**Action item:** For each line in the data below that holds "fill", return a copy.

**Records provided:**
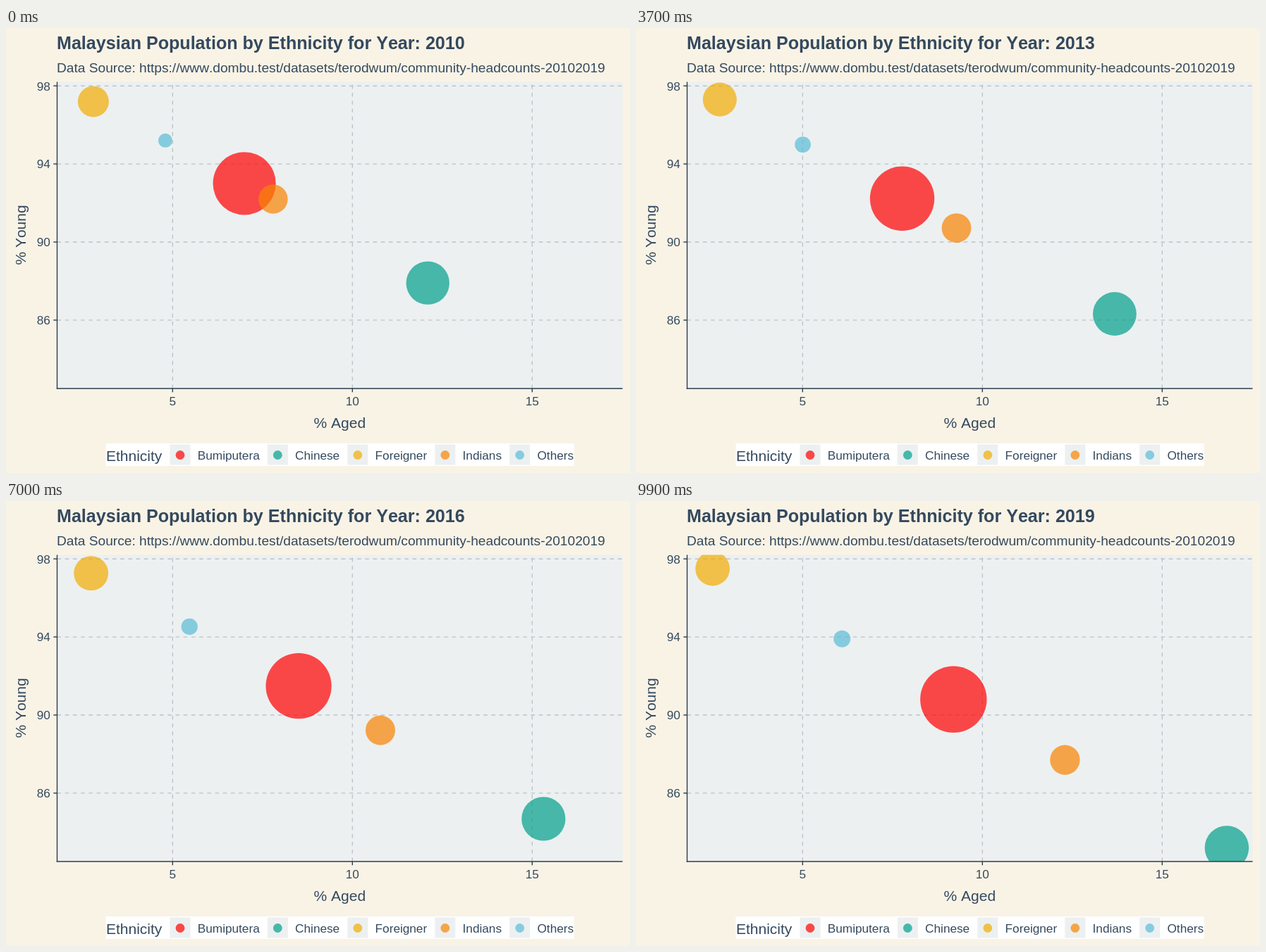
Write an HTML page that moves like this. It is 885 px wide and 632 px high and loops after 10000 ms.

```html
<!DOCTYPE html>
<html lang="en">
<head>
<meta charset="utf-8">
<title>Population by ethnicity</title>
<style>
  html, body { margin: 0; width: 100%; height: 100%; overflow: hidden; background: #f9f3e6; }
  svg { display: block; width: 885px; height: 632px; }
  text {
    font-family: "Liberation Sans", Arial, sans-serif;
    font-size: 17.2px; font-kerning: none; fill: #34495e;
  }
  .title { font-size: 25.1px; font-weight: bold; }
  .sub { font-size: 19.15px; }
  .name { font-size: 21px; }
  .mid { text-anchor: middle; }
  .end { text-anchor: end; }
  .grid { stroke: #bdc3c7; stroke-width: 1.4; stroke-dasharray: 5.6 5.6; }
  .axis { stroke: #2c3e50; stroke-width: 1.4; }
  .dot { fill-opacity: .7; }
</style>
</head>
<body>
<svg viewBox="0 0 885 632">
  <clipPath id="panel"><rect x="72.5" y="76.5" width="802" height="435.5"/></clipPath>
  <rect x="72.5" y="76.5" width="802" height="435.5" fill="#ecf0f1"/>
  <g id="grid"></g>
  <g id="bubbles" clip-path="url(#panel)"></g>
  <g id="axes"></g>
  <text id="title" class="title" x="72" y="30"></text>
  <text class="sub" x="72" y="63">Data Source: https://www.dombu.test/datasets/terodwum/community-headcounts-20102019</text>
  <text class="name mid" x="473.3" y="567.5">% Aged</text>
  <text class="name mid" transform="translate(28 294) rotate(-90)">% Young</text>
  <rect x="141.5" y="590" width="664" height="32" fill="#fff"/>
  <text class="name" x="142" y="615">Ethnicity</text>
  <g id="legend"></g>
</svg>
<script>
const STEP = 100, STEPS = 100, FIRST = 2010, YEARS = 9;

// trend: a few turning points as [years since FIRST, % aged, radius]
const groups = [
  { name: "Bumiputera", color: "#ff0000", key: 232.5,
    trend: [[0, 7, 44.6], [3, 7.7, 45.6], [6, 8.36, 46.5], [9, 9.24, 47.2]] },
  { name: "Chinese", color: "#00a08a", key: 370.8,
    trend: [[0, 12.1, 30.7], [3, 13.54, 30.9], [6, 15.06, 31.1], [9, 16.84, 31.3]] },
  { name: "Foreigner", color: "#f2ad00", key: 484.3,
    trend: [[0, 2.8, 22], [3, 2.74, 24], [6, 2.74, 24.4], [7, 2.8, 24.5], [9, 2.54, 24.4]] },
  { name: "Indians", color: "#f98400", key: 608.3,
    trend: [[0, 7.8, 20.7], [3, 9.1, 20.9], [6, 10.56, 21], [9, 12.3, 21.2]] },
  { name: "Others", color: "#5bbcd6", key: 714.2,
    trend: [[0, 4.8, 10], [3, 4.86, 11.3], [4, 5.19, 11.5], [5, 5.19, 11.5], [9, 6.1, 12]] }
];

const byId = id => document.getElementById(id);
const toX = aged => 236.1 + (aged - 5) * 51;
const toY = young => 82.2 + (98 - young) * 27.72;
const mix = (a, b, f) => a + (b - a) * f;

function add(parent, tag, attrs, text = "") {
  const el = document.createElementNS("http://www.w3.org/2000/svg", tag);
  for (const k in attrs) el.setAttribute(k, attrs[k]);
  el.textContent = text;
  return byId(parent).appendChild(el);
}

function line(parent, x1, y1, x2, y2) {
  add(parent, "line", { class: parent === "grid" ? "grid" : "axis", x1, y1, x2, y2 });
}

// Value of one trend column at a given year
function along(trend, year, col) {
  const i = trend.findIndex(p => p[0] >= year) || 1;
  const a = trend[i - 1], b = trend[i];
  return mix(a[col], b[col], (year - a[0]) / (b[0] - a[0]));
}

// Yearly figures have one decimal; bubbles glide straight between them
function agedAt(trend, year) {
  const from = Math.min(Math.floor(year), YEARS - 1);
  const figure = y => Math.round(along(trend, y, 1) * 10) / 10;
  return mix(figure(from), figure(from + 1), year - from);
}

for (let v = 98; v >= 86; v -= 4) {
  const y = toY(v);
  line("grid", 72.5, y, 874.5, y);
  line("axes", 67.3, y, 72.5, y);
  add("axes", "text", { class: "end", x: 62.8, y: y + 6.3 }, v);
}
for (let v = 5; v <= 15; v += 5) {
  const x = toX(v) + 0.2;
  line("grid", x, 512, x, 76.5);
  line("axes", x, 512, x, 517.2);
  add("axes", "text", { class: "mid", x, y: 536 }, v);
}
line("axes", 72.5, 76.5, 72.5, 512.7);
line("axes", 71.8, 512, 874.5, 512);

for (const g of groups) {
  const dot = { class: "dot", fill: g.color };
  g.bubble = add("bubbles", "circle", dot);
  add("legend", "rect", { x: g.key, y: 591.5, width: 29, height: 29, fill: "#ecf0f1" });
  add("legend", "circle", { ...dot, cx: g.key + 14.5, cy: 606.5, r: 6.4 });
  add("legend", "text", { x: g.key + 39.3, y: 613.3 }, g.name);
}

function draw(step) {
  const year = YEARS * step / (STEPS - 1);
  byId("title").textContent =
    `Malaysian Population by Ethnicity for Year: ${Math.round(FIRST + year)}`;
  for (const { bubble, trend } of groups) {
    const aged = agedAt(trend, year);
    bubble.setAttribute("cx", toX(aged));
    bubble.setAttribute("cy", toY(100 - aged));
    bubble.setAttribute("r", along(trend, year, 2));
  }
}

const start = performance.now();
function tick() {
  const t = Math.max(0, performance.now() - start);
  draw(Math.floor(t / STEP) % STEPS);
  requestAnimationFrame(tick);
}
tick();
</script>
</body>
</html>
```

**Written solution:**
    font-size: 17.2px; font-kerning: none; fill: #34495e;
  .dot { fill-opacity: .7; }
  <rect x="72.5" y="76.5" width="802" height="435.5" fill="#ecf0f1"/>
  <rect x="141.5" y="590" width="664" height="32" fill="#fff"/>
  const dot = { class: "dot", fill: g.color };
  add("legend", "rect", { x: g.key, y: 591.5, width: 29, height: 29, fill: "#ecf0f1" });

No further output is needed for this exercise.